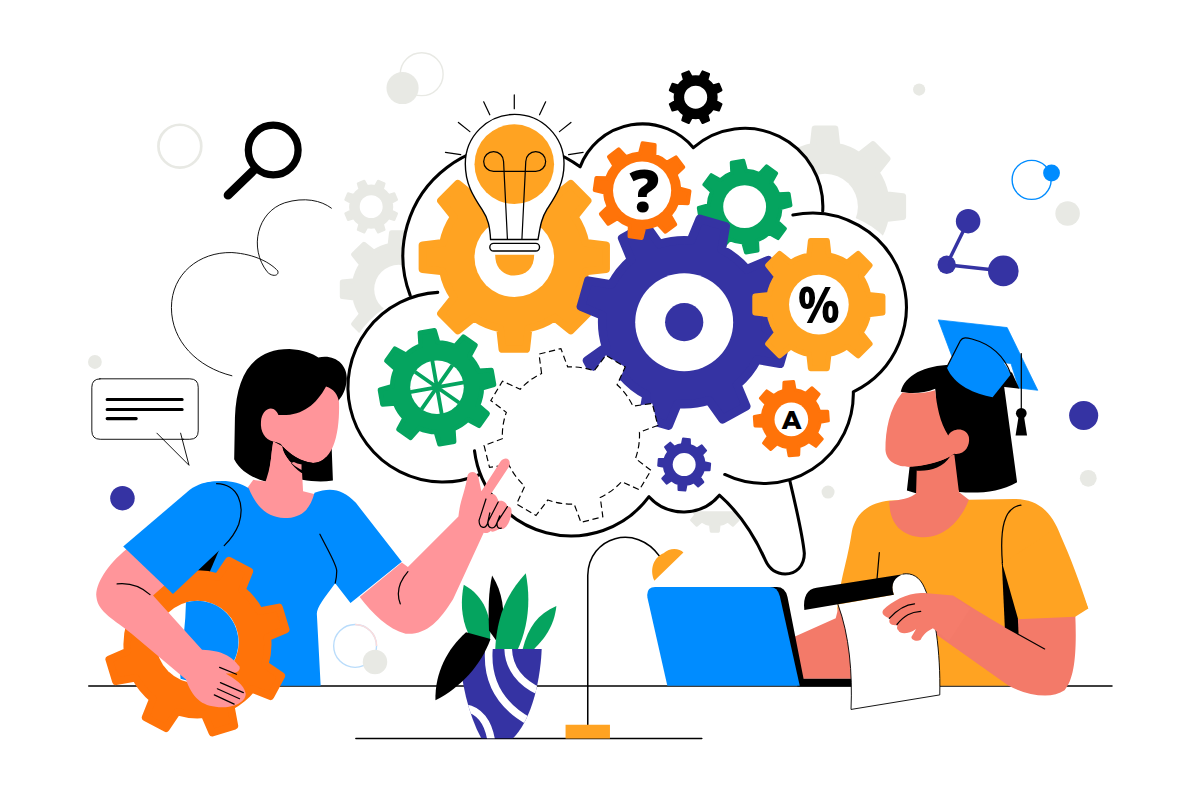
<!DOCTYPE html>
<html lang="en">
<head>
<meta charset="utf-8">
<title>Learning and thinking together</title>
<link rel="stylesheet" href="https://fonts.googleapis.com/css2?family=Montserrat:wght@800&amp;family=Open+Sans:wght@700;800&amp;display=swap">
<style>
:root {
  --white: #ffffff;
  --ink: #000000;
  --blue: #008cff;
  --indigo: #3533a3;
  --amber: #ffa322;
  --orange: #ff7309;
  --green: #05a45f;
  --grey: #e8e9e4;
  --pink: #ff959a;
  --coral: #f57c6b;
  --coral-deep: #f37a69;
}
html, body { margin: 0; padding: 0; background: var(--white); overflow: hidden; }
.canvas { display: block; width: 1200px; height: 800px; }
.gear { fill: currentColor; stroke: currentColor; stroke-width: 8; stroke-linejoin: round; }
.white { fill: var(--white); color: var(--white); }
.ink { fill: var(--ink); color: var(--ink); }
.blue { fill: var(--blue); color: var(--blue); }
.indigo { fill: var(--indigo); color: var(--indigo); }
.amber { fill: var(--amber); color: var(--amber); }
.orange { fill: var(--orange); color: var(--orange); }
.green { fill: var(--green); color: var(--green); }
.grey { fill: var(--grey); color: var(--grey); }
.pink { fill: var(--pink); }
.coral { fill: var(--coral); }
.coral-deep { fill: var(--coral-deep); }
.line { fill: none; stroke: var(--ink); stroke-width: 1.6; stroke-linecap: round; stroke-linejoin: round; }
.thin { stroke-width: 1.2; }
.medium { stroke-width: 2; }
.bold { stroke-width: 4; }
.missing-gear { fill: var(--white); stroke: var(--ink); stroke-width: 1.2; stroke-dasharray: 7 4; }
.sign { font-family: "Open Sans", sans-serif; font-weight: 800; text-anchor: middle; fill: var(--ink); }
.letter { font-family: "Montserrat", sans-serif; font-weight: 800; text-anchor: middle; fill: var(--ink); }
</style>
</head>
<body>
<svg class="canvas" viewBox="0 0 1568 1045.33" role="img" aria-label="Two women at a desk fit gears into a large brain">
  <defs>
    <path id="gear" d="M-14.9-74.5L-12.5-96L12.5-96L14.9-74.5A76 76 0 0 1 42.1-63.2L59-76.7L76.7-59L63.2-42.1A76 76 0 0 1 74.5-14.9L96-12.5L96 12.5L74.5 14.9A76 76 0 0 1 63.2 42.1L76.7 59L59 76.7L42.1 63.2A76 76 0 0 1 14.9 74.5L12.5 96L-12.5 96L-14.9 74.5A76 76 0 0 1-42.1 63.2L-59 76.7L-76.7 59L-63.2 42.1A76 76 0 0 1-74.5 14.9L-96 12.5L-96-12.5L-74.5-14.9A76 76 0 0 1-63.2-42.1L-76.7-59L-59-76.7L-42.1-63.2A76 76 0 0 1-14.9-74.5Z"/>
    <clipPath id="pot-shape"><path d="M600 848H708C705 900 692 943 670 965H629C612 934 602 890 600 848Z"/></clipPath>
    <clipPath id="below-brain"><rect x="890" y="668" width="90" height="40"/></clipPath>
  </defs>
  <rect class="white" width="1568" height="1046"/>

  <g id="scattered-accents">
    <circle cx="551" cy="97" r="28" fill="none" stroke="var(--grey)" stroke-width="1.8"/>
    <circle class="grey" cx="526" cy="115" r="21"/>
    <circle cx="235" cy="191" r="28" fill="none" stroke="var(--grey)" stroke-width="3.5"/>
    <circle class="grey" cx="1201" cy="117" r="8"/>
    <circle class="grey" cx="1395" cy="279" r="16"/>
    <circle class="grey" cx="1422" cy="625" r="11"/>
    <circle class="grey" cx="1082" cy="643" r="8.5"/>
    <circle class="grey" cx="124" cy="473" r="9"/>
    <circle class="indigo" cx="160" cy="651" r="16"/>
    <circle class="indigo" cx="1416" cy="543" r="19"/>
    <circle cx="1348" cy="235" r="25.500" fill="none" stroke="var(--blue)" stroke-width="1.8"/>
    <circle class="blue" cx="1374" cy="226" r="11"/>
    <circle cx="464" cy="844" r="28" fill="none" stroke="#b9dcfb" stroke-width="1.8"/>
    <path d="M464 816A28 28 0 0 1 492 844" fill="none" stroke="#fbdcdc" stroke-width="2"/>
    <circle class="grey" cx="490" cy="865" r="16"/>
    <g id="network">
      <path d="M1265 289L1237 346L1311 354" fill="none" stroke="var(--indigo)" stroke-width="4.500"/>
      <circle class="indigo" cx="1265" cy="289" r="16"/>
      <circle class="indigo" cx="1237" cy="346" r="12"/>
      <circle class="indigo" cx="1311" cy="354" r="20"/>
    </g>
    <g id="magnifier" fill="none" stroke="var(--ink)">
      <circle cx="357" cy="196" r="32.500" stroke-width="9.500"/>
      <path d="M332 222L298 255" stroke-width="11.500" stroke-linecap="round"/>
    </g>
    <path class="line thin" d="M303 491C258 480 224 446 224 402C224 358 260 329 303 330C334 332 354 344 363 354C365 361 355 362 349 355C325 324 336 277 372 265C398 257 420 262 433 272"/>
    <g id="speech-bubble">
      <path class="line thin" d="M130 495H248Q259 495 259 506V563Q259 574 248 574H238M213 574H131Q120 574 120 563V506Q120 495 131 495"/>
      <path class="line thin" d="M213 574H240M205 566L247 608L236 566"/>
      <path class="line bold" d="M140 522H238M140 535H238M140 547H178"/>
    </g>
  </g>

  <g id="background-gears">
    <use href="#gear" class="gear ink" transform="translate(909 127) rotate(22.500) scale(.36)"/>
    <circle class="white" cx="909" cy="127" r="15"/>
    <use href="#gear" class="gear grey" transform="translate(485 270) rotate(22.500) scale(.36)"/>
    <circle class="white" cx="485" cy="270" r="15"/>
    <use href="#gear" class="gear grey" transform="translate(521 378) scale(.77)"/>
    <circle class="white" cx="521" cy="378" r="32"/>
    <use href="#gear" class="gear grey" transform="translate(1078 270) scale(1.06)"/>
    <circle class="white" cx="1078" cy="270" r="43"/>
    <g clip-path="url(#below-brain)"><use href="#gear" class="gear grey" transform="translate(934 656) scale(.4)"/></g>
  </g>

  <path id="desk-line" class="line medium" d="M116 896.500H1453"/>

  <g id="brain">
    <g class="white">
      <circle cx="671" cy="336" r="145"/><circle cx="839" cy="249" r="87"/><circle cx="973" cy="270" r="102"/>
      <circle cx="1070" cy="398" r="123"/><circle cx="998" cy="515" r="117"/><circle cx="894" cy="607" r="61"/>
      <circle cx="746" cy="570" r="127"/><circle cx="571" cy="506" r="124"/><circle cx="850" cy="420" r="170"/>
    </g>
    <g class="line bold">
      <path d="M536 386A145 145 0 0 1 758 218A87 87 0 0 1 906 193A102 102 0 0 1 1075 276"/>
      <path d="M1036 281A123 123 0 0 1 1115 512A117 117 0 0 1 947 620"/>
      <path d="M1032 628C1042 670 1049 702 1051 723C1051 740 1040 750 1026 750C1014 750 1005 743 1000 732C985 698 966 670 940 647A61 61 0 0 1 848 649A127 127 0 0 1 620 589"/>
      <path d="M572 382A124 124 0 1 0 627 620"/>
    </g>
  </g>

  <g id="idea-gears">
    <use href="#gear" class="gear amber" transform="translate(672 336) scale(1.25)"/>
    <circle class="white" cx="672" cy="336" r="52"/>
    <use href="#gear" class="gear green" transform="translate(973 270) rotate(-9) scale(.62)"/>
    <circle class="white" cx="973" cy="270" r="28"/>
    <use href="#gear" class="gear indigo" transform="translate(894 421) rotate(16) scale(1.41)"/>
    <circle class="white" cx="894" cy="421" r="64"/>
    <circle class="indigo" cx="894" cy="421" r="25"/>
    <use href="#gear" class="gear orange" transform="translate(839 249) rotate(8) scale(.64)"/>
    <circle class="white" cx="839" cy="249" r="38"/>
    <text class="sign" x="842" y="277" font-size="77">?</text>
    <use href="#gear" class="gear amber" transform="translate(1070 398) scale(.87)"/>
    <circle class="white" cx="1070" cy="398" r="39"/>
    <text class="sign" x="1070" y="422" font-size="65" style="font-weight:700" textLength="55" lengthAdjust="spacingAndGlyphs">%</text>
    <use href="#gear" class="gear green" transform="translate(571 506) rotate(-10) scale(.77)"/>
    <circle class="white" cx="571" cy="506" r="35"/>
    <g stroke="var(--green)" stroke-width="5" transform="translate(571 506) rotate(-10)">
      <path d="M-36 0H36M0-36V36M-25-25L25 25M25-25L-25 25"/>
    </g>
    <use href="#gear" class="missing-gear" vector-effect="non-scaling-stroke" style="stroke-width:1.3" transform="translate(746 569) rotate(-14) scale(1.18)"/>
    <use href="#gear" class="gear indigo" transform="translate(894 607) rotate(5) scale(.35)"/>
    <circle class="white" cx="894" cy="607" r="15"/>
    <use href="#gear" class="gear orange" transform="translate(1034 547) rotate(-4) scale(.5)"/>
    <circle class="white" cx="1034" cy="548" r="22"/>
    <text class="letter" x="1034.500" y="560" font-size="32">A</text>
  </g>

  <g id="light-bulb">
    <path d="M641 313C640 296 638 286 630 274C618 256 608 240 608 214A64.500 64.500 0 0 1 737 214C737 240 726 256 715 273C707 286 706 296 703 313Z" fill="var(--white)" stroke="var(--ink)" stroke-width="1.8"/>
    <circle class="amber" cx="672" cy="214.500" r="52"/>
    <path class="line" d="M645 224H700A13 13 0 1 0 687 211L682 312M700 224H645A13 13 0 1 1 658 211L663 312"/>
    <rect x="640" y="318" width="65" height="10" rx="5" fill="var(--white)" stroke="var(--ink)" stroke-width="1.8"/>
    <path class="amber" d="M647 333H698C698 350 688 360 672 360C657 360 647 350 647 333Z"/>
    <path class="line" d="M672 124V142M632 133L640 150M713 133L705 150M599 160L614 172M746 160L731 172M582 199L602 202M762 199L743 202"/>
  </g>

  <g id="guide">
    <path class="ink" d="M306 600L307 545C309 490 330 456 378 456C396 457 408 462 416 467C439 462 455 478 453 497C452 509 448 517 442 524L433 575L435 628C420 630 408 629 395 627L347 629C332 625 315 617 306 600Z"/>
    <path class="pink" d="M357 577L355 590C354 606 351 618 347 629L331 627L318 645C330 672 350 682 376 680C398 678 410 666 413 646L396 642L394 605C382 602 374 592 369 583Z"/>
    <path class="pink" d="M362 542C392 545 412 531 426 505C436 508 442 516 443 526C444 560 438 604 409 605C391 603 378 592 369 583C366 578 360 578 357 577C346 574 340 564 341 551C342 533 360 526 365 546Z"/>
    <path class="ink" d="M369 583C378 595 392 604 409 605C418 604 423 601 426 597L420 616L394 618C381 608 372 597 369 583Z"/>
    <path class="pink" d="M394 600L394 614C382 608 372 598 368 583L357 577L352 615Z"/>
    <path class="ink" d="M369 583C380 595 394 603 409 605C398 609 388 607 380 601C373 596 370 590 369 583Z"/>
    <path class="blue" d="M226 740L262 633C285 626 308 627 325 638C338 670 356 677 376 677C395 675 405 666 411 644C432 636 448 639 465 657L525 734L458 788L438 762C424 781 414 793 414 802L419 896H228L234 868L243 790Z"/>
    <path class="ink" d="M287 717L250 753L272 752Z"/>
    <path class="line" d="M418 698C430 722 440 738 440 746C440 754 439 758 438 762"/>
    <g id="carried-gear">
      <use href="#gear" class="gear orange" transform="translate(258 842) rotate(28) scale(1.21)"/>
      <circle class="white" cx="258" cy="839" r="54"/>
      <path class="blue" d="M243 787A54 54 0 1 1 258 893L236 887L234 868Q242 830 243 787Z"/>
    </g>
    <path class="pink" d="M166 717C140 738 124 764 126 780C128 800 150 810 172 828L243 888C251 911 263 923 286 924C306 926 322 917 321 906C319 894 306 887 295 880C306 881 315 878 313 871C302 857 290 850 264 849L200 778L218 762Z"/>
    <path class="blue" d="M161 714L248 640C268 625 296 626 307 640C321 660 316 690 293 713L226 776Z"/>
    <path class="line" d="M283 632C312 633 320 660 312 685C307 698 300 706 293 713M153 763C172 761 186 768 196 777M288 892L318 905M284 900L313 913M280 908L306 920M287 872L309 881"/>
    <path class="pink" d="M470 780L525 735L533 741L599 675C601 654 608 642 611 621C614 614 623 616 625 623L629 642L654 603C661 595 669 601 665 610L641 646C646 644 650 649 651 655C657 653 662 657 663 662C670 661 669 670 667 677C664 687 659 693 653 691C649 693 645 696 641 694C638 697 635 697 632 696L592 783C574 812 557 830 530 828C507 822 487 802 470 780Z"/>
    <path class="line" d="M533 747C520 762 518 776 523 789M635 652L626 680C626 690 634 692 637 684L640 670M651 656L638 681C636 690 646 694 649 684L653 674M663 662L650 682C648 689 652 691 655 690"/>
  </g>

  <g id="desk-items">
    <path class="line medium" d="M465 965H917"/>
    <g id="plant">
      <path class="green" d="M606 764C632 778 644 806 640 838L612 828C602 806 602 784 606 764Z"/>
      <path class="ink" d="M643 752C657 774 660 800 656 822L652 842L639 824C638 798 638 774 643 752Z"/>
      <path class="green" d="M687 749C694 785 690 820 676 850H647C649 806 662 776 687 749Z"/>
      <path class="green" d="M727 792C724 820 710 836 698 848H683C690 820 703 802 727 792Z"/>
      <g clip-path="url(#pot-shape)">
        <rect class="indigo" x="595" y="848" width="118" height="118"/>
        <path d="M639 846C635 890 654 922 692 943M664 846C664 872 680 892 706 904M608 925C626 928 638 943 642 968" fill="none" stroke="var(--white)" stroke-width="10"/>
      </g>
      <path class="ink" d="M609 826L641 835C629 868 603 898 569 915C568 880 584 848 609 826Z"/>
    </g>
    <g id="lamp">
      <path class="line medium" d="M768 947V752C769 701 831 683 862 727"/>
      <path class="amber" d="M855 759C848 743 855 728 867 723C875 715 888 716 893 722Z"/>
      <rect class="amber" x="739" y="947" width="58" height="18"/>
    </g>
  </g>

  <g id="graduate">
    <path class="ink" d="M1177 512C1182 489 1212 475 1250 477L1310 490L1329 630C1306 643 1280 645 1253 643L1240 610L1198 645L1185 641L1189 606L1225 560L1222 508C1208 514 1190 515 1177 512Z"/>
    <path class="amber" d="M1163 654C1132 657 1117 674 1113 695C1107 735 1098 755 1094 795L1115 896H1340L1400 803L1422 795C1410 758 1398 727 1386 700C1374 668 1356 652 1325 652L1265 653Z"/>
    <path class="coral-deep" d="M1198 609L1197 645C1190 651 1176 654 1162 655C1162 686 1180 702 1208 702C1236 701 1256 679 1266 653L1253 643L1247 594Z"/>
    <path class="ink" d="M1192 610C1212 608 1232 602 1242 596C1232 612 1214 616 1198 615Z"/>
    <path class="coral" d="M1179 513C1162 534 1157 562 1157 588C1158 604 1174 611 1192 610C1214 608 1234 602 1247 593C1260 595 1268 583 1266 571C1262 558 1245 559 1239 569C1228 552 1224 530 1222 510C1210 514 1195 515 1179 513Z"/>
    <g id="graduation-cap">
      <path class="blue" d="M1226 418L1316 428L1356 510L1331 507L1321 475L1244 466Z" stroke="var(--blue)" stroke-width="1"/>
      <path class="ink" d="M1322 486L1307 505L1332 508Z"/>
      <path class="blue" d="M1258 442C1286 445 1307 462 1321 489L1297 519C1274 515 1247 504 1237 480Z"/>
      <path class="line" d="M1237 480L1255 445C1258 440 1263 441 1270 443C1296 450 1313 467 1321 489"/>
      <path class="line" d="M1334.500 462V540"/>
      <circle class="ink" cx="1334.500" cy="540" r="7"/>
      <path class="ink" d="M1331 544H1338L1342 569H1327Z"/>
    </g>
    <path class="coral-deep" d="M1038 832L1092 808L1096 792L1116 810V887H1046Z"/>
    <path class="line" d="M1149 722L1146 756M1334 660C1312 663 1306 690 1310 738"/>
    <path class="coral-deep" d="M1405 802C1407 850 1405 886 1391 902C1374 914 1343 909 1318 896L1222 828L1245 778C1265 790 1285 804 1331 829L1329 806Z"/>
    <path class="amber" d="M1310 736L1329 809L1405 806L1422 795L1380 690Z"/>
    <path class="ink" d="M1309 734L1313 820L1331 830L1330 808Z"/>
    <path class="line" d="M1331 829L1365 848"/>
    <g id="laptop">
      <path class="ink" d="M1000 767H1015Q1026 767 1029 780L1050 887H1116V897H1042Z"/>
      <path class="blue" d="M856 767H1006Q1016 767 1019 779L1045 896H872L846 781Q844 767 856 767Z"/>
    </g>
    <g id="paper-sheet">
      <path d="M1095 790C1110 830 1114 880 1112 927L1228 908C1229 850 1222 800 1208 768C1202 754 1192 748 1180 750C1167 752 1163 764 1168 777Z" fill="var(--white)"/>
      <path class="line thin" d="M1095 790C1110 830 1114 880 1112 927L1228 908C1229 850 1222 800 1208 768C1202 754 1192 748 1180 750"/>
      <path class="ink" d="M1051 797C1049 780 1055 769 1067 768L1182 750C1169 753 1163 763 1168 777Z"/>
    </g>
    <path class="coral" d="M1154 797C1166 785 1188 773 1208 775L1245 778L1268 795L1240 838L1219 821C1213 824 1207 828 1203 836C1198 839 1190 836 1191 832L1197 822C1187 829 1176 829 1174 824C1170 820 1174 818 1172 817C1164 818 1160 814 1163 808C1156 806 1151 802 1154 797Z"/>
    <path class="line" d="M1162 808C1172 797 1182 790 1195 789M1172 816C1182 804 1190 800 1203 799"/>
  </g>
</svg>
</body>
</html>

Prompt:
Every line above in which the word "rotate" is present must be copied into the answer.

Task solution:
    <use href="#gear" class="gear ink" transform="translate(909 127) rotate(22.500) scale(.36)"/>
    <use href="#gear" class="gear grey" transform="translate(485 270) rotate(22.500) scale(.36)"/>
    <use href="#gear" class="gear green" transform="translate(973 270) rotate(-9) scale(.62)"/>
    <use href="#gear" class="gear indigo" transform="translate(894 421) rotate(16) scale(1.41)"/>
    <use href="#gear" class="gear orange" transform="translate(839 249) rotate(8) scale(.64)"/>
    <use href="#gear" class="gear green" transform="translate(571 506) rotate(-10) scale(.77)"/>
    <g stroke="var(--green)" stroke-width="5" transform="translate(571 506) rotate(-10)">
    <use href="#gear" class="missing-gear" vector-effect="non-scaling-stroke" style="stroke-width:1.3" transform="translate(746 569) rotate(-14) scale(1.18)"/>
    <use href="#gear" class="gear indigo" transform="translate(894 607) rotate(5) scale(.35)"/>
    <use href="#gear" class="gear orange" transform="translate(1034 547) rotate(-4) scale(.5)"/>
      <use href="#gear" class="gear orange" transform="translate(258 842) rotate(28) scale(1.21)"/>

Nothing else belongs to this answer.